A rendering system has achieved photorealism when it can render a still image that is essentially indistinguishable from a real photograph.
A mathematical model that defines how light is absorbed and reflected from a surface. This can attempt to model reality, but it does not have to.
Mathematically, this is something that produces light and adds it to a scene. It does not have to be an actual object shown in the world.
The intensity, measured in RGB, of light emitted from a light-casting source.
The angle between the surface normal and the direction towards the light.
A lighting model that assumes light is reflected from a surface in many directions, as opposed to a flat mirror that reflects light in one direction.
A particular diffuse lighting model that represents the ideal diffuse case: lighting is reflected evenly in all directions.
The direction that a particular point on a surface faces.
Computing lighting computations at every vertex, and interpolating the results of these computations across the surface of the triangle.
A light source that emits light along a particular direction. Every point in the scene to be rendered receives light from the same direction. This models a very distant light source that lights the scene evenly from a single direction.
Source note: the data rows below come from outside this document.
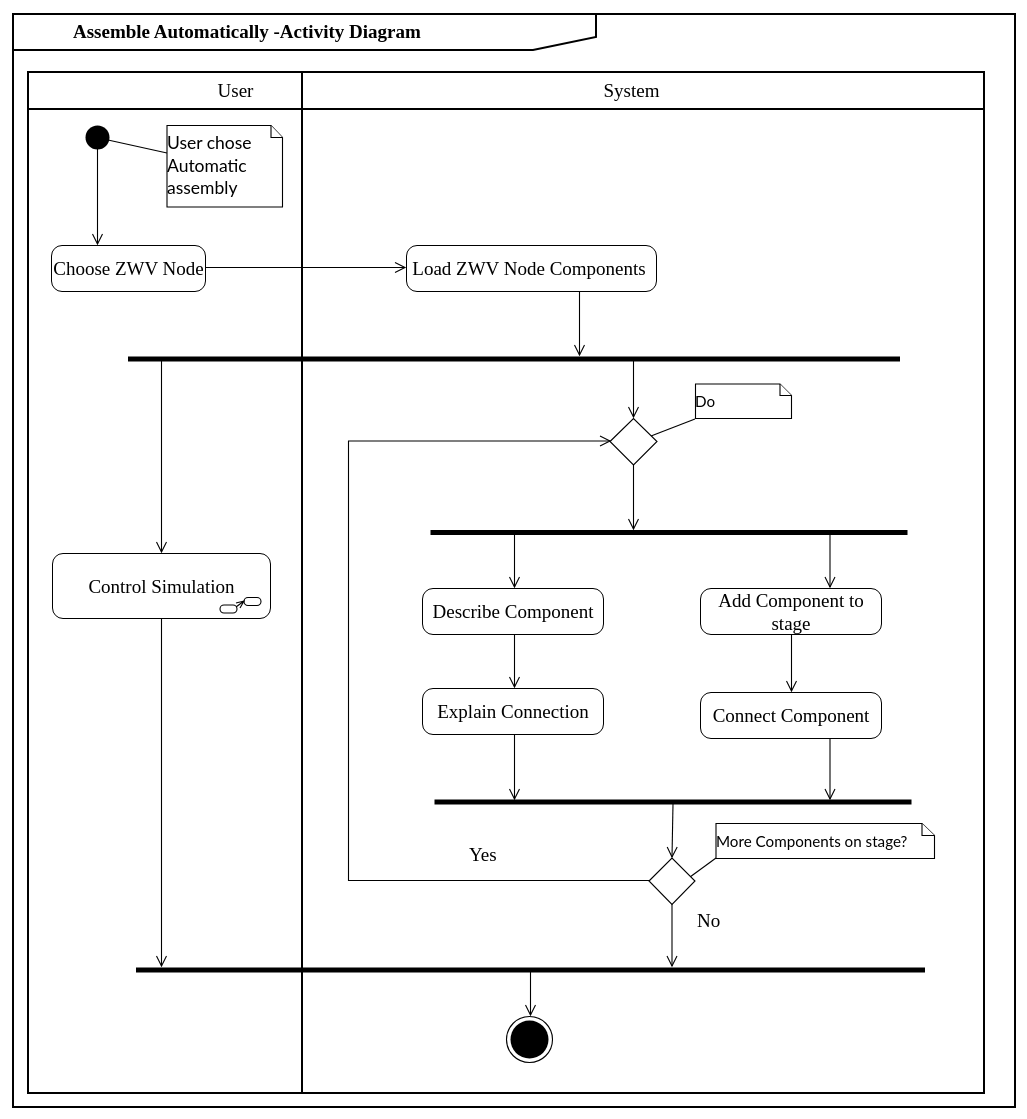
<!DOCTYPE html>
<html lang="en">
<head>
<meta charset="utf-8">
<title>Assemble Automatically - Activity Diagram</title>
<style>
:root { --ink: #000; --paper: #fff; --label: "Liberation Serif", serif; --note: Lato, sans-serif; }
* { box-sizing: border-box; margin: 0; }
html, body { background: var(--paper); overflow: hidden; }
.diagram { position: relative; width: 1027px; height: 1119px; background: var(--paper); color: var(--ink); font: 19px/23px var(--label); overflow: hidden; }
.frame { position: absolute; left: 12px; top: 13px; width: 1004px; height: 1095px; border: 2px solid var(--ink); }
.title { position: absolute; left: 73px; top: 20px; font-size: 19px; line-height: 23px; font-weight: 700; white-space: nowrap; }
.swimlanes { position: absolute; left: 27px; top: 71px; width: 958px; height: 1023px; border: 2px solid var(--ink); display: grid; grid-template-columns: 272px 1fr; }
.lane + .lane { border-left: 2px solid var(--ink); }
.lane h2 { height: 37px; border-bottom: 2px solid var(--ink); font-size: 19px; font-weight: 400; line-height: 35px; text-align: center; }
.lane-user h2 { padding-left: 141px; }
.lane-system h2 { padding-right: 23px; }
.flow { position: absolute; left: 0; top: 0; }
.line { fill: none; stroke: var(--ink); stroke-width: 1.1; }
.sheet { fill: var(--paper); stroke: var(--ink); stroke-width: 1.1; }
.outline { fill: none; stroke: var(--ink); stroke-width: 2; }
.solid { fill: var(--ink); }
.activity { position: absolute; display: flex; align-items: center; justify-content: center; border: 1px solid var(--ink); border-radius: 11px; background: var(--paper); text-align: center; white-space: nowrap; }
.choose { left: 51px; top: 245px; width: 155px; height: 47px; }
.load { left: 406px; top: 245px; width: 251px; height: 47px; padding-right: 5px; }
.control { left: 52px; top: 553px; width: 219px; height: 66px; }
.describe { left: 422px; top: 588px; width: 182px; height: 47px; }
.explain { left: 422px; top: 688px; width: 182px; height: 47px; }
.add { left: 700px; top: 588px; width: 182px; height: 47px; }
.connect { left: 700px; top: 692px; width: 182px; height: 47px; }
.subflow { position: absolute; right: 8px; bottom: 4px; }
.note { position: absolute; font-family: var(--note); font-size: 15.2px; line-height: 20px; white-space: nowrap; }
.note-start { left: 167px; top: 132px; font-size: 17.5px; line-height: 22.7px; }
.note-do { left: 695px; top: 391px; }
.note-more { left: 716px; top: 831px; }
.guard { position: absolute; white-space: nowrap; }
.yes { left: 469px; top: 843px; }
.no { left: 697px; top: 909px; }
</style>
</head>
<body>
<main class="diagram">
  <div class="frame"></div>
  <section class="swimlanes">
    <div class="lane lane-user"><h2>User</h2></div>
    <div class="lane lane-system"><h2>System</h2></div>
  </section>

  <svg class="flow" width="1027" height="1119" viewBox="0 0 1027 1119" aria-hidden="true">
    <defs>
      <marker id="arrow" markerUnits="userSpaceOnUse" markerWidth="14" markerHeight="14" refX="11" refY="6" orient="auto">
        <path class="line" d="M1 1L11 6L1 11"/>
      </marker>
    </defs>

    <path class="outline title-tab" d="M13 50H533L596 37V13"/>

    <g class="line note-links">
      <path d="M108 140L167 153"/>
      <path d="M651 436L695 419"/>
      <path d="M690 877L716 858"/>
    </g>

    <g class="sheet notes">
      <path d="M167 125.500H271L282.500 137.500V207H167Z"/>
      <path d="M271 125.500V137.500H282.500"/>
      <path d="M695.500 384H780L791.500 395.500V418.500H695.500Z"/>
      <path d="M780 384V395.500H791.500"/>
      <path d="M716 823.500H922L934.500 835.500V858.500H716Z"/>
      <path d="M922 823.500V835.500H934.500"/>
    </g>

    <g class="line" marker-end="url(#arrow)"></g>
    <g class="line connectors">
      <path marker-end="url(#arrow)" d="M97.500 149V244"/>
      <path marker-end="url(#arrow)" d="M206 267.500H405"/>
      <path marker-end="url(#arrow)" d="M579.500 291V355"/>
      <path marker-end="url(#arrow)" d="M161.500 360V552"/>
      <path marker-end="url(#arrow)" d="M161.500 618V966"/>
      <path marker-end="url(#arrow)" d="M633.500 360V417"/>
      <path marker-end="url(#arrow)" d="M633.500 465V529"/>
      <path marker-end="url(#arrow)" d="M514.500 534V587"/>
      <path marker-end="url(#arrow)" d="M514.500 634V687"/>
      <path marker-end="url(#arrow)" d="M514.500 734V799"/>
      <path marker-end="url(#arrow)" d="M830 534V587"/>
      <path marker-end="url(#arrow)" d="M791.500 634V691"/>
      <path marker-end="url(#arrow)" d="M830 738V799"/>
      <path marker-end="url(#arrow)" d="M673 804L672 857"/>
      <path marker-end="url(#arrow)" d="M672 904V966"/>
      <path marker-end="url(#arrow)" d="M649 880.500H348.500V441H610"/>
      <path marker-end="url(#arrow)" d="M530.500 972V1015"/>
    </g>

    <g class="solid sync-bars">
      <rect x="128" y="356.500" width="772" height="5"/>
      <rect x="430.500" y="530" width="477" height="5"/>
      <rect x="434.500" y="799.500" width="477" height="5"/>
      <rect x="136" y="967.500" width="789" height="5"/>
    </g>

    <g class="sheet decisions">
      <polygon points="610,441.500 633.500,418.500 657,441.500 633.500,465"/>
      <polygon points="649,881 672,858 695,881 672,904.500"/>
    </g>

    <circle class="solid" cx="97.500" cy="137.500" r="12"/>
    <circle class="sheet" cx="529.500" cy="1039.500" r="23"/>
    <circle class="solid" cx="529.500" cy="1039.500" r="19"/>
  </svg>

  <h1 class="title">Assemble Automatically -Activity Diagram</h1>

  <div class="activity choose">Choose ZWV Node</div>
  <div class="activity load">Load ZWV Node Components</div>
  <div class="activity control">Control Simulation
    <svg class="subflow" width="44" height="18" viewBox="0 0 44 18" aria-hidden="true">
      <g class="line">
        <rect x="2" y="9" width="17" height="8" rx="4"/>
        <rect x="26" y="1.500" width="17" height="8" rx="4"/>
        <path d="M18 11L26 5M18 7L26 5L22 12"/>
      </g>
    </svg>
  </div>
  <div class="activity describe">Describe Component</div>
  <div class="activity explain">Explain Connection</div>
  <div class="activity add">Add Component to<br>stage</div>
  <div class="activity connect">Connect Component</div>

  <p class="note note-start">User chose<br>Automatic<br>assembly</p>
  <p class="note note-do">Do</p>
  <p class="note note-more">More Components on stage?</p>

  <p class="guard yes">Yes</p>
  <p class="guard no">No</p>
</main>
</body>
</html>
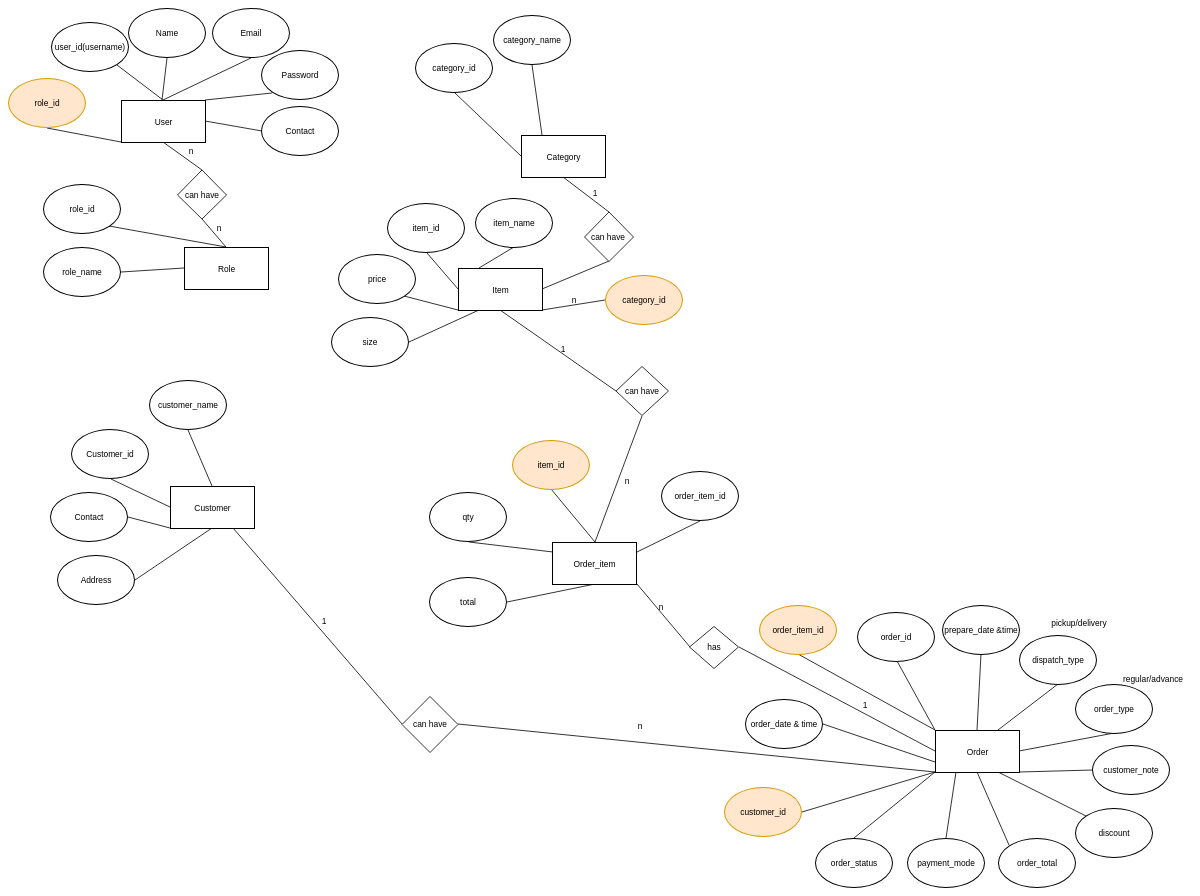
<!DOCTYPE html>
<html lang="en">
<head>
<meta charset="utf-8">
<title>Order management ER diagram</title>
<style>
:root {
  --paper: #ffffff;
  --ink: #000000;
  --key-fill: #ffe6cc;
  --key-line: #d79b00;
}
* { box-sizing: border-box; }
html, body { margin: 0; overflow: hidden; background: var(--paper); }
.diagram {
  position: relative;
  width: 1200px;
  height: 896px;
  overflow: hidden;
  background: var(--paper);
  color: var(--ink);
  font: 8.4px/10px "Liberation Sans", Arial, sans-serif;
}
.connectors { position: absolute; inset: 0; stroke: var(--ink); stroke-width: 0.8; fill: none; }
.relationships { fill: var(--paper); }
.entity, .attribute, .label {
  position: absolute;
  left: calc(var(--x) * 1px);
  top: calc(var(--y) * 1px);
  display: flex;
  align-items: center;
  justify-content: center;
  white-space: nowrap;
}
.entity, .attribute { border: 1px solid var(--ink); background: var(--paper); }
.entity { width: 85px; height: 43px; margin: -21px 0 0 -42px; }
.attribute { width: 78px; height: 50px; margin: -25px 0 0 -39px; border-radius: 50%; }
.foreign-key { background: var(--key-fill); border-color: var(--key-line); }
.label { width: 80px; height: 10px; margin: -5px 0 0 -40px; }
</style>
</head>
<body>
<main class="diagram">
  <svg class="connectors" width="1200" height="896" viewBox="0 0 1200 896" aria-hidden="true">
    <g class="user-lines">
      <path d="M117 65L163 100M167 58L162 100M251 58L163 100M272 93L205 100M262 131L205 121M47 128L121 142"/>
      <path d="M163 142L202 170M202 219L226 247"/>
    </g>
    <g class="role-lines">
      <path d="M109 226L226 247M121 272L184 268"/>
    </g>
    <g class="category-lines">
      <path d="M455 93L521 156M532 65L542 135"/>
      <path d="M563 177L609 212M609 261L542 289"/>
    </g>
    <g class="item-lines">
      <path d="M427 253L458 289M514 247L479 268M404 296L458 310M409 342L479 310M605 300L542 310"/>
      <path d="M500 310L616 391M642 416L595 542"/>
    </g>
    <g class="customer-lines">
      <path d="M188 430L212 486M111 479L170 507M128 517L170 528M135 580L212 528"/>
      <path d="M233 528L402 724M458 724L935 772"/>
    </g>
    <g class="order-item-lines">
      <path d="M551 489L595 542M469 542L553 552M700 521L637 552M507 602L595 584"/>
      <path d="M637 584L690 647M739 647L935 751"/>
    </g>
    <g class="order-lines">
      <path d="M798 654L935 730M897 661L935 730M981 654L977 730M1058 684L998 730M1114 733L1019 751M1093 770L1019 772"/>
      <path d="M823 724L935 762M802 812L935 772M854 838L935 772M946 838L956 772M1009 845L977 772M1086 816L998 772"/>
    </g>
    <g class="relationships">
      <polygon points="202,170 226.5,195 202,219 177.5,195"/>
      <polygon points="609,212 633.5,237 609,261.5 584.5,237"/>
      <polygon points="642,366.5 668.5,391 642,415.5 616,391"/>
      <polygon points="714,626.5 738.5,647 714,668.5 689.5,647"/>
      <polygon points="430,696.5 458,724.5 430,752.5 402,724.5"/>
    </g>
  </svg>

  <section aria-label="User">
    <div class="entity" style="--x:163;--y:121">User</div>
    <div class="attribute" style="--x:90;--y:47">user_id(username)</div>
    <div class="attribute" style="--x:167;--y:33">Name</div>
    <div class="attribute" style="--x:251;--y:33">Email</div>
    <div class="attribute" style="--x:300;--y:75">Password</div>
    <div class="attribute" style="--x:300;--y:131">Contact</div>
    <div class="attribute foreign-key" style="--x:47;--y:103">role_id</div>
    <span class="label" style="--x:191;--y:151">n</span>
    <span class="label" style="--x:202;--y:195">can have</span>
    <span class="label" style="--x:219;--y:228">n</span>
  </section>

  <section aria-label="Role">
    <div class="entity" style="--x:226;--y:268">Role</div>
    <div class="attribute" style="--x:82;--y:209">role_id</div>
    <div class="attribute" style="--x:82;--y:272">role_name</div>
  </section>

  <section aria-label="Category">
    <div class="entity" style="--x:563;--y:156">Category</div>
    <div class="attribute" style="--x:454;--y:68">category_id</div>
    <div class="attribute" style="--x:532;--y:40">category_name</div>
    <span class="label" style="--x:595;--y:193">1</span>
    <span class="label" style="--x:608;--y:237">can have</span>
  </section>

  <section aria-label="Item">
    <div class="entity" style="--x:500;--y:289">Item</div>
    <div class="attribute" style="--x:426;--y:228">item_id</div>
    <div class="attribute" style="--x:514;--y:223">item_name</div>
    <div class="attribute" style="--x:377;--y:279">price</div>
    <div class="attribute" style="--x:370;--y:342">size</div>
    <div class="attribute foreign-key" style="--x:644;--y:300">category_id</div>
    <span class="label" style="--x:574;--y:300">n</span>
    <span class="label" style="--x:563;--y:349">1</span>
    <span class="label" style="--x:642;--y:391">can have</span>
    <span class="label" style="--x:627;--y:481">n</span>
  </section>

  <section aria-label="Customer">
    <div class="entity" style="--x:212;--y:507">Customer</div>
    <div class="attribute" style="--x:188;--y:405">customer_name</div>
    <div class="attribute" style="--x:110;--y:454">Customer_id</div>
    <div class="attribute" style="--x:89;--y:517">Contact</div>
    <div class="attribute" style="--x:96;--y:580">Address</div>
    <span class="label" style="--x:324;--y:621">1</span>
    <span class="label" style="--x:430;--y:724">can have</span>
    <span class="label" style="--x:640;--y:726">n</span>
  </section>

  <section aria-label="Order item">
    <div class="entity" style="--x:594;--y:563">Order_item</div>
    <div class="attribute foreign-key" style="--x:551;--y:465">item_id</div>
    <div class="attribute" style="--x:468;--y:517">qty</div>
    <div class="attribute" style="--x:700;--y:496">order_item_id</div>
    <div class="attribute" style="--x:468;--y:602">total</div>
    <span class="label" style="--x:661;--y:607">n</span>
    <span class="label" style="--x:714;--y:647">has</span>
    <span class="label" style="--x:865;--y:705">1</span>
  </section>

  <section aria-label="Order">
    <div class="entity" style="--x:977;--y:751">Order</div>
    <div class="attribute foreign-key" style="--x:798;--y:630">order_item_id</div>
    <div class="attribute" style="--x:896;--y:637">order_id</div>
    <div class="attribute" style="--x:981;--y:630">prepare_date &amp;time</div>
    <div class="attribute" style="--x:1058;--y:660">dispatch_type</div>
    <div class="attribute" style="--x:1114;--y:709">order_type</div>
    <div class="attribute" style="--x:1131;--y:770">customer_note</div>
    <div class="attribute" style="--x:1114;--y:833">discount</div>
    <div class="attribute" style="--x:1037;--y:863">order_total</div>
    <div class="attribute" style="--x:946;--y:863">payment_mode</div>
    <div class="attribute" style="--x:854;--y:863">order_status</div>
    <div class="attribute foreign-key" style="--x:763;--y:812">customer_id</div>
    <div class="attribute" style="--x:784;--y:724">order_date &amp; time</div>
    <span class="label" style="--x:1079;--y:623">pickup/delivery</span>
    <span class="label" style="--x:1153;--y:679">regular/advance</span>
  </section>
</main>
</body>
</html>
Computes the length of the projection of one vector onto another. If the two vectors are unit vectors, then the dot product is simply the cosine of the angle between them.
A matrix operation that flips the matrix along the main diagonal. The columns of the original matrix become the rows of the transpose.
A matrix operation, where a matrix is inverted and then transposed.
Light that reflects off of multiple surfaces before reaching the viewer.
A category of lighting models that take into account lighting contributions from interreflection.
Lighting computations made only from light sources that cast light directly onto the surface.
A lighting model that models all contributions from interreflection as a single light intensity that does not originate from any particular direction.
The interconnected nature between different values of a vertex attribute in a mesh. Each attribute has its own separate topology. Rendering in OpenGL requires finding all of the unique combinations of attributes and building a new topology out of it, where each attributes topology is the same. This can require replicating attribute data.